→ Aim of the exercise:
When a line in the data below includes "performance", pick it out and copy it.

*** Begin section ***

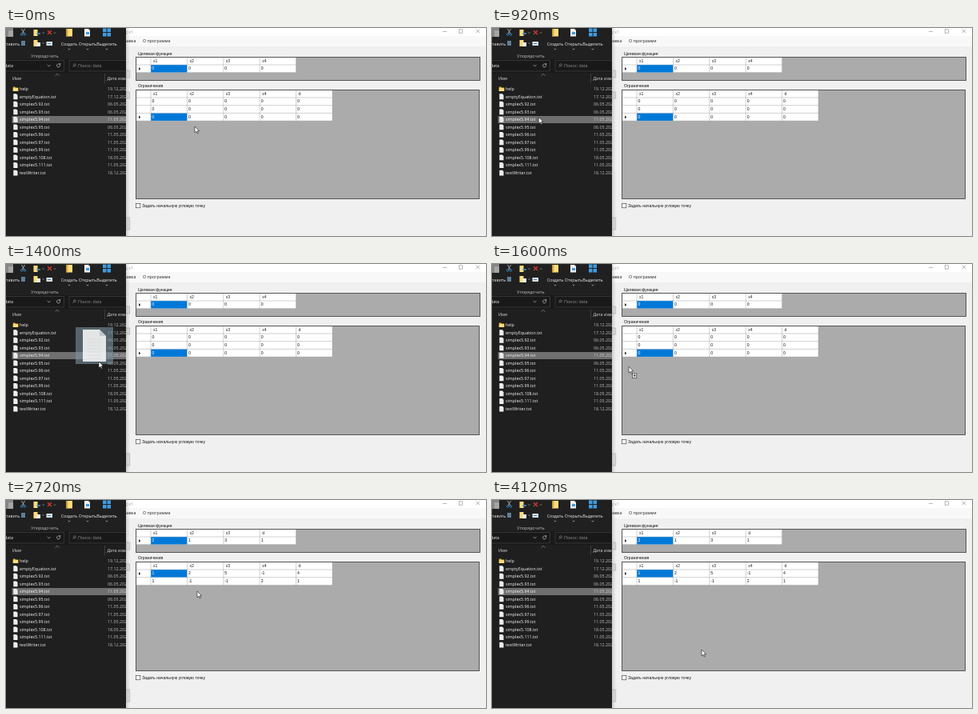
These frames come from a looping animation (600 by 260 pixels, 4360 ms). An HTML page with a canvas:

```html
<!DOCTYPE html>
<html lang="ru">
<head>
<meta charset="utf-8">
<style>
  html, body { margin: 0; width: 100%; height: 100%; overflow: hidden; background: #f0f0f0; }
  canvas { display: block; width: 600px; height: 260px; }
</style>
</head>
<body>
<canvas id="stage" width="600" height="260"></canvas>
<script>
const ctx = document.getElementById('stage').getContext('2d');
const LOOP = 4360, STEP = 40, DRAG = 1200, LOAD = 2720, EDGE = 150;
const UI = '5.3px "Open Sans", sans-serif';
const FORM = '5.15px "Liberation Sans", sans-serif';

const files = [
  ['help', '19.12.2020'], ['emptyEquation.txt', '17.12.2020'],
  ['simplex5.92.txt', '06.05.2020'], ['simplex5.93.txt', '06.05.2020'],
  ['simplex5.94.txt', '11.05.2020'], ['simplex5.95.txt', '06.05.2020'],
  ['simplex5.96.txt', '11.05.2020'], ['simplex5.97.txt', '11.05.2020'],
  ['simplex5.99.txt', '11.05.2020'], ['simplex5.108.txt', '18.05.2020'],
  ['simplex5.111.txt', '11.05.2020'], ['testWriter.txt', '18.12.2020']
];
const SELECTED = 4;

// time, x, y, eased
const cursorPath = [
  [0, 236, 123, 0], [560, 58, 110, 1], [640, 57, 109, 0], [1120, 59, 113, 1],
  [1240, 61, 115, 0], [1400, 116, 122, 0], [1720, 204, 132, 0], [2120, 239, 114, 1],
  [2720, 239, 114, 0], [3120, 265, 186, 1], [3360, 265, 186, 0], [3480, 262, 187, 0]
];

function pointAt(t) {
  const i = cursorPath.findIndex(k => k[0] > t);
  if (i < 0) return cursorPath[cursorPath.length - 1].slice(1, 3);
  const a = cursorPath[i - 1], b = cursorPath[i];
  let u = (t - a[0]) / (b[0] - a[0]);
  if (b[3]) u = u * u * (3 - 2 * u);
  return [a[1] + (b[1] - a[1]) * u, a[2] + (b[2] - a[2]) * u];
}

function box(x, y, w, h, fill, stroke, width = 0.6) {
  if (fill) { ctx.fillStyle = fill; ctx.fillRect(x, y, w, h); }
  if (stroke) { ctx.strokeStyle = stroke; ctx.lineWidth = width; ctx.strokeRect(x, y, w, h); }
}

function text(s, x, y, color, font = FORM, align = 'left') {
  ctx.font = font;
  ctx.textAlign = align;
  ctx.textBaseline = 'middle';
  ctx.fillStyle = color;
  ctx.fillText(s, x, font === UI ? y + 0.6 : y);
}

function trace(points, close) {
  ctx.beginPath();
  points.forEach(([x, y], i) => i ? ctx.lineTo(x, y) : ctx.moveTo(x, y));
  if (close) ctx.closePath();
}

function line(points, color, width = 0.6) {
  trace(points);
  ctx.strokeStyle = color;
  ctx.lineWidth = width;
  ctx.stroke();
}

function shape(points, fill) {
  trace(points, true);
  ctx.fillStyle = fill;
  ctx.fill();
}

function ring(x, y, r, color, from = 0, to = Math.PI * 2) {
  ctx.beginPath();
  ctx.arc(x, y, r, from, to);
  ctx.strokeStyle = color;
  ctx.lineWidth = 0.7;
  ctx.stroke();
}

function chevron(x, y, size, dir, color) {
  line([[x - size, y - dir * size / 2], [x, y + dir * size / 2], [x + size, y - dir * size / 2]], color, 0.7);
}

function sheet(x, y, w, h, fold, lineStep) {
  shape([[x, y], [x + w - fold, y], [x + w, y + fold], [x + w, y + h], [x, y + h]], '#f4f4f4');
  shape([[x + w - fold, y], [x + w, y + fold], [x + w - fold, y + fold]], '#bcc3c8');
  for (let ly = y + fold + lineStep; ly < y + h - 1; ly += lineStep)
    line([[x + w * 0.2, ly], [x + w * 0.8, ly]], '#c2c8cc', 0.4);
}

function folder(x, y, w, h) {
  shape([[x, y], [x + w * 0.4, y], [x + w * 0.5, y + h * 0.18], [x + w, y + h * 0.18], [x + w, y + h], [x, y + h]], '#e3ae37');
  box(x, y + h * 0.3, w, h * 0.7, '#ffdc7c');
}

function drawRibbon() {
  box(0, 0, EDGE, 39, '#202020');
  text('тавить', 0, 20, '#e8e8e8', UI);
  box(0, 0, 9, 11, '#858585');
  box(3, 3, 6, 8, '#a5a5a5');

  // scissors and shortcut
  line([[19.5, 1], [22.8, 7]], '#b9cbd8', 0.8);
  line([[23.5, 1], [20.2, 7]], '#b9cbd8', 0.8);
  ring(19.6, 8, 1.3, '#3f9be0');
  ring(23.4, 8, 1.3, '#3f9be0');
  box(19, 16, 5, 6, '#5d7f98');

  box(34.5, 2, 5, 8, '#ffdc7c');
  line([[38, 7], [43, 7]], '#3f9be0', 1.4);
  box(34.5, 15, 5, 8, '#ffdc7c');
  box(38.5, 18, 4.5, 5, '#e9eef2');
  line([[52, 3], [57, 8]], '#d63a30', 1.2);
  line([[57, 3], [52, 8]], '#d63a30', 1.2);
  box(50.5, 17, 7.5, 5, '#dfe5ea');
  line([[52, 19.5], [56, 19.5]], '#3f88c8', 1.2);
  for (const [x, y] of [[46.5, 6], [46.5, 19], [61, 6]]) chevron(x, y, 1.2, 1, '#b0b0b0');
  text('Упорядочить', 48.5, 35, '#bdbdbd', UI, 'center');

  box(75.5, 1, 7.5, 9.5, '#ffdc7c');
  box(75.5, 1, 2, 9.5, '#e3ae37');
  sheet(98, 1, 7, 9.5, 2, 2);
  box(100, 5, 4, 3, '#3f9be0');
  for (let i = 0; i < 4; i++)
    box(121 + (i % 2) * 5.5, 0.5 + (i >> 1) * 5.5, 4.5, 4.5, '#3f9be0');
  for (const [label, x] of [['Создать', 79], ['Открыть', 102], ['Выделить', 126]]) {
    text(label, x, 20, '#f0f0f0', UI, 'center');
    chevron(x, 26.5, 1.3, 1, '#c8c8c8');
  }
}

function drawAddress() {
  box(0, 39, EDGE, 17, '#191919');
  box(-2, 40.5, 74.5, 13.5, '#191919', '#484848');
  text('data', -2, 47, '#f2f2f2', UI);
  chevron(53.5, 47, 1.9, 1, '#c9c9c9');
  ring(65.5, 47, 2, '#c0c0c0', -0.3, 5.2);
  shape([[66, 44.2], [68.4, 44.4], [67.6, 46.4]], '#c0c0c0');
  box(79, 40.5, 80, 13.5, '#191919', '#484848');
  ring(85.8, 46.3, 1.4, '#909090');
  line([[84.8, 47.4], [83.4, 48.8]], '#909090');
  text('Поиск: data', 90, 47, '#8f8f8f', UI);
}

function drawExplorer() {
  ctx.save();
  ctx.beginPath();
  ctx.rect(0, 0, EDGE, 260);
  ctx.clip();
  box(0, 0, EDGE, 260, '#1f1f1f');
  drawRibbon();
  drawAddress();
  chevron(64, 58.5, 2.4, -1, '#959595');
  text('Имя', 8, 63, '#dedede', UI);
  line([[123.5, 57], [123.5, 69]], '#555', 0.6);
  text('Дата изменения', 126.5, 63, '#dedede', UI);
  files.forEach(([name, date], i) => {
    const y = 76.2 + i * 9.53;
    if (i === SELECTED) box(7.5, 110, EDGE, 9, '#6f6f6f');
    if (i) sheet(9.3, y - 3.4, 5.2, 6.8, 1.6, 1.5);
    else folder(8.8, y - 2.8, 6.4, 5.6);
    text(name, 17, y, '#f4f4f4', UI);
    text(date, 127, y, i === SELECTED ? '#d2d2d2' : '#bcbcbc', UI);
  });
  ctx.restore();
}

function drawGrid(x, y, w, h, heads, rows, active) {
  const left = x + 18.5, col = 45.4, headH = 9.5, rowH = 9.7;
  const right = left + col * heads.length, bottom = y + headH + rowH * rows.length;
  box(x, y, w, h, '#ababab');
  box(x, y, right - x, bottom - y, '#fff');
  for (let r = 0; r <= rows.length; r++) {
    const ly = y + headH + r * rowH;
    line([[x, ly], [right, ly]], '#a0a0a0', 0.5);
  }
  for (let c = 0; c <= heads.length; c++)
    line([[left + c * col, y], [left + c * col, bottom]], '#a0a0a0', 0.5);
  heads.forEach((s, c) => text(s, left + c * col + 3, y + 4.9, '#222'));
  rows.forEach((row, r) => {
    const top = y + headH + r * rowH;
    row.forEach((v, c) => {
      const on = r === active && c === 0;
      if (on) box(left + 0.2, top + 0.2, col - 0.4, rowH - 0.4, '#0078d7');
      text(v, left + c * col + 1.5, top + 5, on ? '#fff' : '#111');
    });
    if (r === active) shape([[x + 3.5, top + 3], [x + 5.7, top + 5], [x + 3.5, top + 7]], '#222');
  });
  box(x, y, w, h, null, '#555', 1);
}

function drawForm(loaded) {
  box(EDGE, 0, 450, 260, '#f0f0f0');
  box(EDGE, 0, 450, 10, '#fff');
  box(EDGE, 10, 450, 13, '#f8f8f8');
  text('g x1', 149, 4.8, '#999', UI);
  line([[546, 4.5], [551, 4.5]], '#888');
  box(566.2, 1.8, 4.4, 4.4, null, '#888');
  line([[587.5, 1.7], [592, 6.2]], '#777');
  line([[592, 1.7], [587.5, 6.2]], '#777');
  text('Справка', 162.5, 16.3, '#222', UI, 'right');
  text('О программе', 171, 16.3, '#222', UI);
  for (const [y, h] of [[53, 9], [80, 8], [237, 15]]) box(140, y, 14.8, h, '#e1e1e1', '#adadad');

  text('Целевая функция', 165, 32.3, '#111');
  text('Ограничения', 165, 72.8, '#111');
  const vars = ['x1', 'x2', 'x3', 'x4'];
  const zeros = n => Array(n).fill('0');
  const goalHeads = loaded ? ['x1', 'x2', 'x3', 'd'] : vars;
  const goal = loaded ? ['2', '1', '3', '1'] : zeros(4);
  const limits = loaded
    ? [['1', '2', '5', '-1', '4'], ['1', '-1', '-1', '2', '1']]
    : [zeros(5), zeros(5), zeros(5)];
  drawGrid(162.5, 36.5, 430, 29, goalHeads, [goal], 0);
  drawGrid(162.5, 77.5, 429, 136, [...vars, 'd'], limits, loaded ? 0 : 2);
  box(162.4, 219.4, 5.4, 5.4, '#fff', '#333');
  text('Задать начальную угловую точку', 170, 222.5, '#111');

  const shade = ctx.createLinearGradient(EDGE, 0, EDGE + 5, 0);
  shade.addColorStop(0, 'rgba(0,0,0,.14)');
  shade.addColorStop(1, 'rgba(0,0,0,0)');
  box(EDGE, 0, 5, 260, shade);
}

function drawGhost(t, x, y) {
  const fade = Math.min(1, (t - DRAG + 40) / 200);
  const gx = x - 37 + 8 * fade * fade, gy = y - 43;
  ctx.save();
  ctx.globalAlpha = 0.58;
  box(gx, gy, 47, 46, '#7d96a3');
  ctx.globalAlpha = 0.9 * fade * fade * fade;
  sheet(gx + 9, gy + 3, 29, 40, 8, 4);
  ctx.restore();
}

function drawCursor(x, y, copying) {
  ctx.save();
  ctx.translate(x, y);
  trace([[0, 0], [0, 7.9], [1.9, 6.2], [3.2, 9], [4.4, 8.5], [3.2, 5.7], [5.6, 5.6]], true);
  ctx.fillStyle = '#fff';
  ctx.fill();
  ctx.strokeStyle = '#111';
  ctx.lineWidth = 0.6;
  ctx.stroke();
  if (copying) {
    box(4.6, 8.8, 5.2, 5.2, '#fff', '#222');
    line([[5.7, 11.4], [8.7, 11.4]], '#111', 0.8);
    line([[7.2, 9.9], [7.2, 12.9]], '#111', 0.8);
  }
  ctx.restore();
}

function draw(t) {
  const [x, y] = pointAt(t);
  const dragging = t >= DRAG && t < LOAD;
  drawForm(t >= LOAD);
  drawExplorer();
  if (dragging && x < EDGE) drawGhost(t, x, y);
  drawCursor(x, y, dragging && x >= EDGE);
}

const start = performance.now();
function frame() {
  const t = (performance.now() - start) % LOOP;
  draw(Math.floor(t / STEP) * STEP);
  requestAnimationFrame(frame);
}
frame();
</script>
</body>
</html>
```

*** End section ***
*** Begin section ***

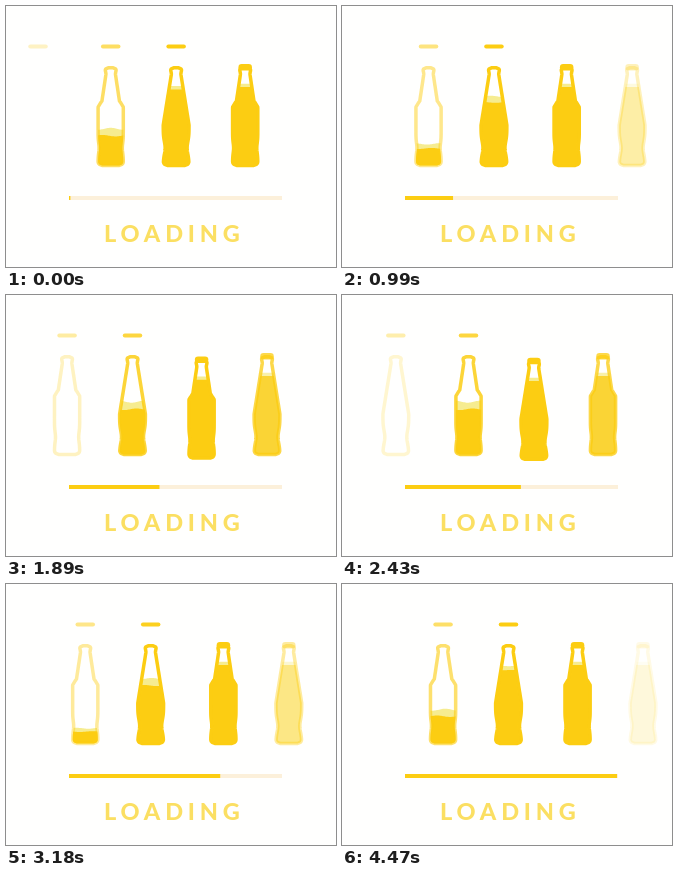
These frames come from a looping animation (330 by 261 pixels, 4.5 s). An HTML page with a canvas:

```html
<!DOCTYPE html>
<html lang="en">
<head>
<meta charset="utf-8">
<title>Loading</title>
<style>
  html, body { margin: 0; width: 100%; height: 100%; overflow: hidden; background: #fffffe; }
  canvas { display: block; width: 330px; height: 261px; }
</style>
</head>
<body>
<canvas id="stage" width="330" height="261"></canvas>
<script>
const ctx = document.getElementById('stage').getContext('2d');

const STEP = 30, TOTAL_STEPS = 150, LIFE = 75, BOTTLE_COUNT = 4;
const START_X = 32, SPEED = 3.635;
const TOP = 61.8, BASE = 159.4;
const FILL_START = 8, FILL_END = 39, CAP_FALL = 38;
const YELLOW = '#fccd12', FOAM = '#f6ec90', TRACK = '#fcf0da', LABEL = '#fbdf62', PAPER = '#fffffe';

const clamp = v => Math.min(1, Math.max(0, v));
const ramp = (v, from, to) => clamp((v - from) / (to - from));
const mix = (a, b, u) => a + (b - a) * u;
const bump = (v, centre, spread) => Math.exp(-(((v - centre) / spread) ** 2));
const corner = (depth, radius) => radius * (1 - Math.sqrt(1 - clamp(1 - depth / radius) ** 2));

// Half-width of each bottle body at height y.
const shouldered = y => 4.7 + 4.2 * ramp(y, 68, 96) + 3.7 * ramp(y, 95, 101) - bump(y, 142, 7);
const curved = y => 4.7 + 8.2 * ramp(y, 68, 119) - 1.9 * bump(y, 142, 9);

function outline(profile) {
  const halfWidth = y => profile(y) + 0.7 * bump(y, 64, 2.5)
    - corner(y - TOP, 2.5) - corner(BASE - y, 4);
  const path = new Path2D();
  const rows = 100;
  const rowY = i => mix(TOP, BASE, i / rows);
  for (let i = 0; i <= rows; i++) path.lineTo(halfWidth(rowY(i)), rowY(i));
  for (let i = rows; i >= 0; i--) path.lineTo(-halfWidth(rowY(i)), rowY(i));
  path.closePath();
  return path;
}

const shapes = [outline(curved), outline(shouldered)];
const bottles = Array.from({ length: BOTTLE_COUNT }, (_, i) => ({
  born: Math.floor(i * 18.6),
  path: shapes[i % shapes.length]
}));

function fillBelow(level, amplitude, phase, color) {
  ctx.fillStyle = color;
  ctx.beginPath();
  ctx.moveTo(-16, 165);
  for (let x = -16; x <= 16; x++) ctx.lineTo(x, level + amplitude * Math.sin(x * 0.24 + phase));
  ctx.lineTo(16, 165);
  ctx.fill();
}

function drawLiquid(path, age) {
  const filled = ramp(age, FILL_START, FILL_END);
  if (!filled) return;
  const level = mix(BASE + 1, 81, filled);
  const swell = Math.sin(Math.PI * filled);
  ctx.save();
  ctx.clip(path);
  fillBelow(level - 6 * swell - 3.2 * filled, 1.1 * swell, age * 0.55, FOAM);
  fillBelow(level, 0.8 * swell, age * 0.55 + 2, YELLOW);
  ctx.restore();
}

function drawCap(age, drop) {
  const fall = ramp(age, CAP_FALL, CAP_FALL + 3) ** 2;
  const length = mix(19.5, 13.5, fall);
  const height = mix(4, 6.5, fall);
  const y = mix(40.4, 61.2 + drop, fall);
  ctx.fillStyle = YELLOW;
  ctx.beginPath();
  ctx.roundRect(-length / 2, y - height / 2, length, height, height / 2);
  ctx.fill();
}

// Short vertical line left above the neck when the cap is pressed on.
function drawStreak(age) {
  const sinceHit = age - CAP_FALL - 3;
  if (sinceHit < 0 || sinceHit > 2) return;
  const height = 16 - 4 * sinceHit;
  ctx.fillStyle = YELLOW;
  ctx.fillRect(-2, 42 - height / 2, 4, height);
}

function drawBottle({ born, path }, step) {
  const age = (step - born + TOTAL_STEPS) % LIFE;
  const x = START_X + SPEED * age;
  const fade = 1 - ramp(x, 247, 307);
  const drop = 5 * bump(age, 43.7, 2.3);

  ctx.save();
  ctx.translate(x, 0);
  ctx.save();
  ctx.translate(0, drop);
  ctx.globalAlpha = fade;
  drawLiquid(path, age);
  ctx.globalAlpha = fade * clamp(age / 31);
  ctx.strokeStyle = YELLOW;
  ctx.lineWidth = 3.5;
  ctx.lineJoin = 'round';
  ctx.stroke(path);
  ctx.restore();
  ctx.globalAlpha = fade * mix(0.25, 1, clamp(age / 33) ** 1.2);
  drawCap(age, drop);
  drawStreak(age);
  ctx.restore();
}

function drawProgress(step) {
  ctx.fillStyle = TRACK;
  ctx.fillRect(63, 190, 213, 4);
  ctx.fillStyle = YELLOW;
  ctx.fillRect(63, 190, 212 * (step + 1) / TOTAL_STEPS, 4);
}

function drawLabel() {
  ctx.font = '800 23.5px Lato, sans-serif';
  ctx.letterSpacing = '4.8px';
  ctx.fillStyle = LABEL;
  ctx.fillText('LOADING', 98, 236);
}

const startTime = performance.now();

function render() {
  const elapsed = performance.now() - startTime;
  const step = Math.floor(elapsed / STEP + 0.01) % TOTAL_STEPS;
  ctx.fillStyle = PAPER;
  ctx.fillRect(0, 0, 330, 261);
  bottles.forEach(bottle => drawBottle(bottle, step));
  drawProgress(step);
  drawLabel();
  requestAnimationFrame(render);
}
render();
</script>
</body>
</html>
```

*** End section ***

→ Response to this exercise:
const start = performance.now();
  const t = (performance.now() - start) % LOOP;
const startTime = performance.now();
  const elapsed = performance.now() - startTime;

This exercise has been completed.